19 cable channels saved in late deal

Viacom threatened to pull ‘Dora the Explorer' and ‘Colbert Report' from Time Warner. But the dispute over fees was ended early this morning.

A last-minute deal announced early this morning will keep “SpongeBob SquarePants,” “The Daily Show” and other favorites on Time Warner Cable in Charlotte.

The company said it has reached a deal with Viacom Inc. on fees, avoiding a blackout of 19 cable channels including MTV, Nickelodeon and Comedy Central.

The two sides, citing disagreement over fee hikes, had threatened a damaging blackout at midnight.

Shortly after the sides agreed to extend a midnight deadline by an hour, Time Warner Cable spokesman Alex Dudley said they agreed on a new contract.

Details of the deal were not immediately available.

Time Warner, which provides cable, phone and Internet services, has about 1.9 million customers in the Carolinas, including about 400,000 in the Charlotte region.

The impasse would have meant Viacom's channels would be cut off to 13 million subscribers, said Alex Dudley, a Time Warner Cable vice president. The nation's second-largest cable operator primarily serves people in the Carolinas, New York, Ohio, Southern California and Texas.

Time Warner chief executive Glenn Britt had earlier called Viacom's demand for a 12 percent increase in fees – an extra $39 million on top of the estimated $300 million it pays Viacom annually – extortion and outrageous given the recession.

“We can't abide their attempt to make up their lost revenue on the backs of Time Warner Cable customers,” Britt said in a statement.

Viacom countered that the requested increase amounted to an extra $2.76 annually per subscriber.

The company said that Americans spend a fifth of their TV time watching Viacom shows but its fees make up less than 2.5 percent of the Time Warner cable bill.

“We make this request because Time Warner Cable has so greatly undervalued our channels for so long,” Viacom said. “Ultimately, however, if Nickelodeon, Comedy Central, MTV and the rest of our programming is discontinued – over less than a penny per day – we believe viewers will see this behavior by their cable company as outrageous.”

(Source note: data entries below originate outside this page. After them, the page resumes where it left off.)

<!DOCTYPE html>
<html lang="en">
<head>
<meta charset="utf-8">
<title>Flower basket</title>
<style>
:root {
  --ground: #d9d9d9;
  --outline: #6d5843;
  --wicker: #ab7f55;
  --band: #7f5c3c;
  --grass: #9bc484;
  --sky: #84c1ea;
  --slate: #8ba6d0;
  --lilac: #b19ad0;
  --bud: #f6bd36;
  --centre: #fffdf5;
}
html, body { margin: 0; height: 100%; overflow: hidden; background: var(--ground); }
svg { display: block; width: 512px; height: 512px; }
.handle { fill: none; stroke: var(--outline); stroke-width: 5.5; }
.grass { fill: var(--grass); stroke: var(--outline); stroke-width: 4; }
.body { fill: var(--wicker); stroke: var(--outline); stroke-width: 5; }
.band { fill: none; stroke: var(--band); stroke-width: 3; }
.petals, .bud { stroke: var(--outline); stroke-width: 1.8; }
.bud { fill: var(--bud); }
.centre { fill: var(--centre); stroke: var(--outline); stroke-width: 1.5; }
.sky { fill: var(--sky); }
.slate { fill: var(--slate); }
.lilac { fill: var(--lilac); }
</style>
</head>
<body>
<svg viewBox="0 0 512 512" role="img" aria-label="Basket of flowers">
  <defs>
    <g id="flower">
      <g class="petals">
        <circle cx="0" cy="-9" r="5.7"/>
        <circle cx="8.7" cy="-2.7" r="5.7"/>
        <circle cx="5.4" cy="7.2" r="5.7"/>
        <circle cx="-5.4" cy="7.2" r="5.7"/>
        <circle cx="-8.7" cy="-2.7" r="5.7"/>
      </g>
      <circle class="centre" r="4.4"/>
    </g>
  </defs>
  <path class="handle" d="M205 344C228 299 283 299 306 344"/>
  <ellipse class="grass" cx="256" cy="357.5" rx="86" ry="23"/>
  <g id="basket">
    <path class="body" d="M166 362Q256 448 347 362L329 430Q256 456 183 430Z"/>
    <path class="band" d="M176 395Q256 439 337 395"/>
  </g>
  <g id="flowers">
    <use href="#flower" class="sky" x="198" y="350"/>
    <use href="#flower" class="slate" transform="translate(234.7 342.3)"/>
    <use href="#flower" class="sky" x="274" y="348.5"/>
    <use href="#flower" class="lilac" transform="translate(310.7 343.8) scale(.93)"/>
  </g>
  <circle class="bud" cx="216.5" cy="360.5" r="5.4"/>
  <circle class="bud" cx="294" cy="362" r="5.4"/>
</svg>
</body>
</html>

Interviewed Wednesday, local viewers had mixed emotions to the fight. Some people wanted their MTV and other shows, while others didn't want to think about another cable bill hike.

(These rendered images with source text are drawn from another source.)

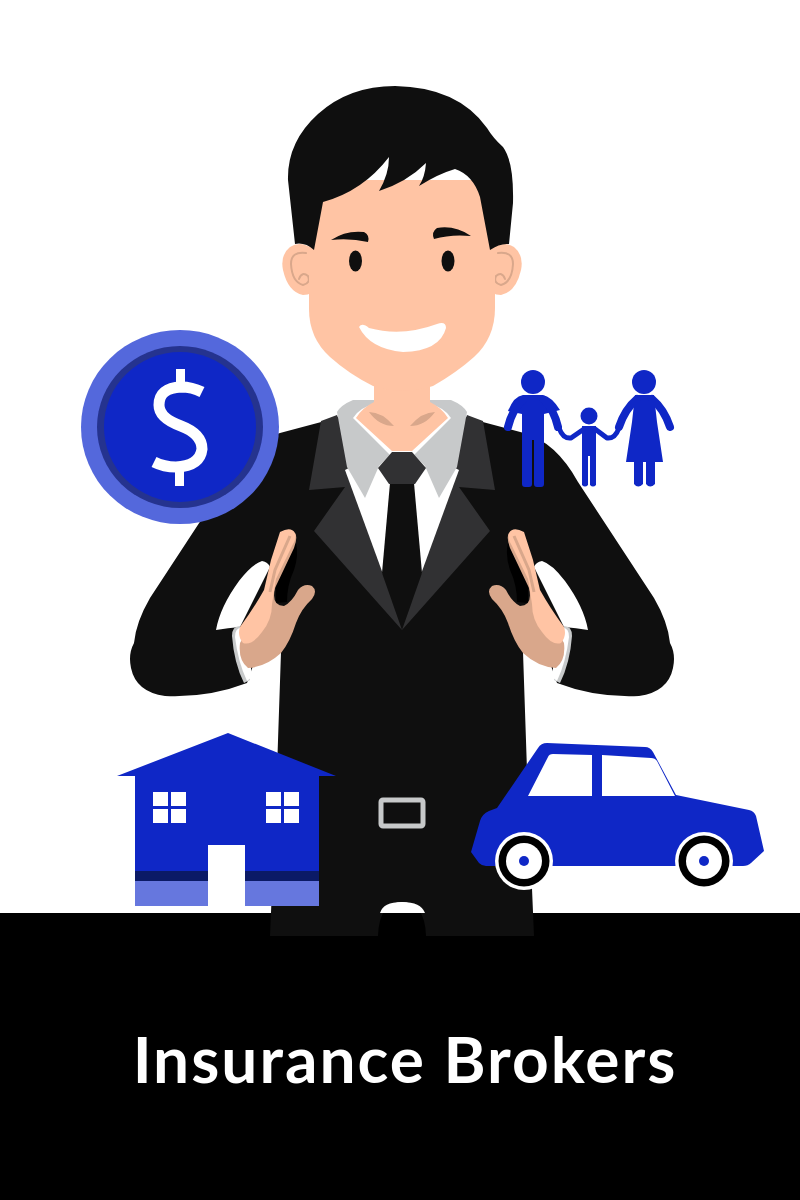
<!DOCTYPE html>
<html lang="en">
<head>
<meta charset="utf-8">
<title>Insurance Brokers</title>
<style>
:root {
  --paper: #ffffff;
  --footer: #000000;
  --suit: #0f0f0f;
  --lapel: #313133;
  --collar: #c7c9ca;
  --skin: #ffc4a4;
  --skin-shade: #d9a78b;
  --blue: #0f27c6;
  --blue-light: #5468dc;
  --blue-pale: #6677de;
  --blue-ring: #25338f;
  --navy: #0b1a66;
}
* { box-sizing: border-box; margin: 0; }
html, body { width: 800px; height: 1200px; overflow: hidden; background: var(--paper); }
.poster { position: relative; width: 800px; height: 1200px; overflow: hidden; }
.footer {
  position: absolute; left: 0; right: 0; top: 913px; bottom: 0;
  padding-top: 108px; background: var(--footer); text-align: center;
}
.title {
  color: var(--paper); font: 700 64px/1.2 Lato, "Open Sans", sans-serif;
  letter-spacing: 2px; white-space: nowrap; padding-left: 10px;
}
.scene { position: absolute; left: 0; top: 0; display: block; }
.suit { fill: var(--suit); }
.lapel { fill: var(--lapel); }
.collar { fill: var(--collar); }
.skin { fill: var(--skin); }
.shade { fill: var(--skin-shade); }
.white { fill: var(--paper); }
.blue { fill: var(--blue); }
.ear-line { fill: none; stroke: var(--skin-shade); stroke-width: 2; stroke-linecap: round; }
.limb { fill: none; stroke: var(--blue); stroke-linecap: round; stroke-linejoin: round; }
</style>
</head>
<body>
<main class="poster">
  <footer class="footer"><h1 class="title">Insurance Brokers</h1></footer>

  <svg class="scene" width="800" height="1200" viewBox="0 0 800 1200" role="img" aria-label="Smiling insurance broker in a suit with a coin, a family, a house and a car">
    <defs>
      <g id="jacket-half">
        <path class="suit" d="M403 417H340L280 433Q248 442 226 482L150 598Q136 622 134 643Q128 654 131 668Q136 692 165 696Q208 698 247 683L262 640L281 652L277 770L270 936H378Q379 902 403 902Z"/>
        <path class="white" d="M216 630Q220 607 239 581Q252 564 262 561Q268 562 270 567L240 627Q228 628 216 630Z"/>
      </g>
      <g id="collar-half">
        <path class="lapel" d="M337 415L321 421L309 490L345 487L314 531L402 630L403 615L347 440Z"/>
        <path class="white" d="M345 470L403 440V574H383Z"/>
        <path class="collar" d="M353 400Q341 405 337 412L347 467L365 498L379 466L394 450L376 400Z"/>
      </g>
      <g id="hand">
        <path class="collar" d="M240 626Q232 626 232 636Q234 663 244 683L250 680L242 650Z"/>
        <path class="white" d="M241 628Q235 628 235 637Q238 662 247 681L252 677L248 640Z"/>
        <path d="M276 603L276 575Q284 545 296 543Q299 555 294 570Q287 585 287 602Z"/>
        <path class="shade" d="M295 533Q298 537 294 548L275 588Q271 606 284 606Q292 602 298 590Q304 583 312 586Q318 591 312 599Q301 609 296 623Q290 642 281 653Q266 667 248 668Q238 660 240 643L262 605L281 545Z"/>
        <path class="skin" d="M280 532Q291 526 295 533Q297 538 292 546L276 579L272 604Q272 620 262 632Q252 646 243 643Q237 636 240 627Q254 608 264 590L271 560Z"/>
        <path d="M290 536L275 570L270 592" fill="none" stroke="var(--skin-shade)" stroke-width="3"/>
      </g>
      <g id="ear">
        <path class="skin" d="M314 250Q301 240 290 247Q280 255 283 270Q288 292 303 295Q313 295 318 286Z"/>
        <path class="ear-line" d="M306 253Q291 251 291 264Q292 282 303 285Q311 283 308 276Q302 271 299 279"/>
      </g>
      <g id="wheel">
        <circle r="29" fill="var(--paper)"/>
        <circle r="25.5" fill="var(--footer)"/>
        <circle r="18" fill="var(--paper)"/>
        <circle class="blue" r="5"/>
      </g>
      <g id="house-window">
        <rect class="white" width="33" height="31"/>
        <path d="M16.500 0V31M0 15.500H33" stroke="var(--blue)" stroke-width="3"/>
      </g>
    </defs>

    <g id="broker">
      <use href="#jacket-half"/>
      <use href="#jacket-half" transform="translate(804) scale(-1 1)"/>
      <path class="white" d="M380 913Q383 902 402 902Q421 902 425 913Z"/>
      <rect x="381" y="800" width="42" height="26" rx="2" fill="none" stroke="var(--collar)" stroke-width="5"/>

      <use href="#collar-half"/>
      <use href="#collar-half" transform="translate(804) scale(-1 1)"/>
      <path class="white" d="M375 404Q360 407 353 418L390 455H414L451 418Q444 407 429 404Z"/>
      <path class="skin" d="M374 380V402Q362 408 356 418L392 451H412L448 418Q442 408 430 402V380Z"/>
      <path class="shade" d="M369 412Q382 412 394 426Q379 426 369 412ZM435 412Q422 412 410 426Q425 426 435 412Z"/>
      <path class="suit" d="M390 483H414L422 573L402 630L382 573Z"/>
      <path class="lapel" d="M392 452H412L426 468L415 484H389L378 468Z"/>

      <use href="#hand"/>
      <use href="#hand" transform="translate(804) scale(-1 1)"/>

      <g id="head">
        <use href="#ear"/>
        <use href="#ear" transform="translate(804) scale(-1 1)"/>
        <path class="skin" d="M309 180H495V308Q495 338 474 357Q456 373 433 386Q402 396 373 386Q349 374 330 357Q309 338 309 309Z"/>
        <path class="suit" d="M295 244L288 180Q287 142 318 114Q349 86 395 86Q458 87 487 128Q493 138 503 147Q514 162 513 203L509 244Q500 243 490 250L480 197Q473 175 455 169Q438 174 419 186Q425 177 426 163Q407 182 379 191Q389 174 389 157Q363 191 323 202L314 250Q305 242 295 244Z"/>
        <path class="suit" d="M331 240Q346 230 364 232Q370 235 368 242Q350 238 331 240ZM471 236Q455 225 437 228Q431 232 434 239Q451 234 471 236Z"/>
        <ellipse class="suit" cx="355.500" cy="261" rx="6.500" ry="10.500"/>
        <ellipse class="suit" cx="448" cy="261" rx="6.500" ry="10.500"/>
        <path class="white" d="M359 327Q362 322 369 328Q402 337 437 324Q446 321 446 328Q440 351 403 352Q370 349 359 327Z"/>
      </g>
    </g>

    <g id="coin">
      <ellipse cx="180" cy="427" rx="99" ry="97" fill="var(--blue-light)"/>
      <ellipse cx="180" cy="427" rx="83" ry="81" fill="var(--blue-ring)"/>
      <ellipse class="blue" cx="180" cy="427" rx="76" ry="75"/>
      <path d="M202 392Q192 387 181 387Q159 388 159 405Q159 418 181 426Q202 434 202 449Q200 466 176 467Q164 467 154 462" fill="none" stroke="var(--paper)" stroke-width="11"/>
      <path d="M180.500 369V388M179.500 466V486" stroke="var(--paper)" stroke-width="9"/>
    </g>

    <g id="family">
      <g id="father">
        <circle class="blue" cx="533" cy="382" r="12"/>
        <path class="blue" d="M523 395H543Q552 397 560 410L544 414V484Q544 487 541 487H537Q534 487 534 484V440H532V484Q532 487 529 487H525Q522 487 522 484V414L508 411Q514 396 523 395Z"/>
        <path class="limb" d="M523 400Q512 410 508 427M544 400Q554 410 558 427" stroke-width="8"/>
      </g>
      <g id="child">
        <circle class="blue" cx="589" cy="416" r="8.500"/>
        <path class="blue" d="M582 426H596V485Q593 488 590 485V456H588V485Q585 488 582 485Z"/>
        <path class="limb" d="M559 428Q563 439 571 438L584 429M595 429L607 438Q615 439 619 428" stroke-width="5"/>
      </g>
      <g id="mother">
        <circle class="blue" cx="644" cy="382" r="12"/>
        <path class="blue" d="M635 395H654L657 422L663 462H655V484Q650 489 646 484V462H643V484Q638 489 634 484V462H626L632 422Z"/>
        <path class="limb" d="M637 399Q625 409 619 427M652 399Q664 409 670 427" stroke-width="8"/>
      </g>
    </g>

    <g id="house">
      <path class="blue" d="M117 776L228 733L336 776H319V872H135V776Z"/>
      <rect x="135" y="871" width="184" height="11" fill="var(--navy)"/>
      <rect x="135" y="881" width="184" height="25" fill="var(--blue-pale)"/>
      <rect class="white" x="208" y="845" width="37" height="61"/>
      <use href="#house-window" x="153" y="792"/>
      <use href="#house-window" x="266" y="792"/>
    </g>

    <g id="car">
      <path class="blue" d="M471 852L480 821Q482 814 489 811L497 808L538 748Q541 743 547 743L645 747Q650 747 653 752L676 795L749 810Q754 811 756 816L764 851L751 863Q748 866 743 866H486Q482 866 479 863Z"/>
      <path class="white" d="M528 796L548 757Q549 754 553 754L592 755V796ZM602 755L651 758Q655 758 657 761L675 796H602Z"/>
      <use href="#wheel" x="524" y="861"/>
      <use href="#wheel" x="704" y="861"/>
    </g>
  </svg>
</main>
</body>
</html>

Huntersville resident Pamela Young said it would be horrible if her cable bill rose because of the dispute. “They're always going up,” she said. “It encourages people to look at Dish (Network) type stuff.”

Lisa Fan, 14, and Angel Ly, 16, both of Charlotte, said they'd be sad if shows they watch disappear, but their parents would likely pay the higher rates.

No more Nickelodeon programs would have a big impact on Charlotte resident Tom Watts' family. He said his kids watch shows there all the time.

His daughter, Peyton, 8, said if she couldn't watch “iCarly” on Nickelodeon, she would “most definitely be upset.” Her friend, Ramsay Stroup, also 8 of Charlotte, nodded in agreement.

Without those shows, Ramsay said, “We'd have to watch the news. Boo-hoo.”

On Wednesday, Viacom ran crawls at the bottom of its shows urging people 18 or older to call Time Warner.

For instance, during a SpongeBob episode where SpongeBob and best buddy Patrick were chasing jellyfish, the crawl said, “Alert! Alert! Alert … Starting tonight you will lose Nickelodeon and 18 other channels from your TV … You can stop this!”

Today's Charlotte Observer has a full-page color ad of Nickelodeon character SpongeBob. The ad read in part, “Why is SpongeBob freaking out?” and prematurely said he had been removed from the air.

Time Warner had received dozens of calls from Charlotte area residents Wednesday, spokeswoman Melissa Buscher said.

Part of the disagreement was that most of the popular shows are rerun on Web sites where Viacom collects advertising revenue that it does not share with Time Warner, Dudley said.

“We don't think that's fair,” he said. “They're trying to have their cake and eat it too online, where anybody can get it for free.”

Viacom has staked much of its revenue-growth prospects on its ability to extract higher rates out of its cable and satellite affiliates despite an ad slowdown and weak ratings.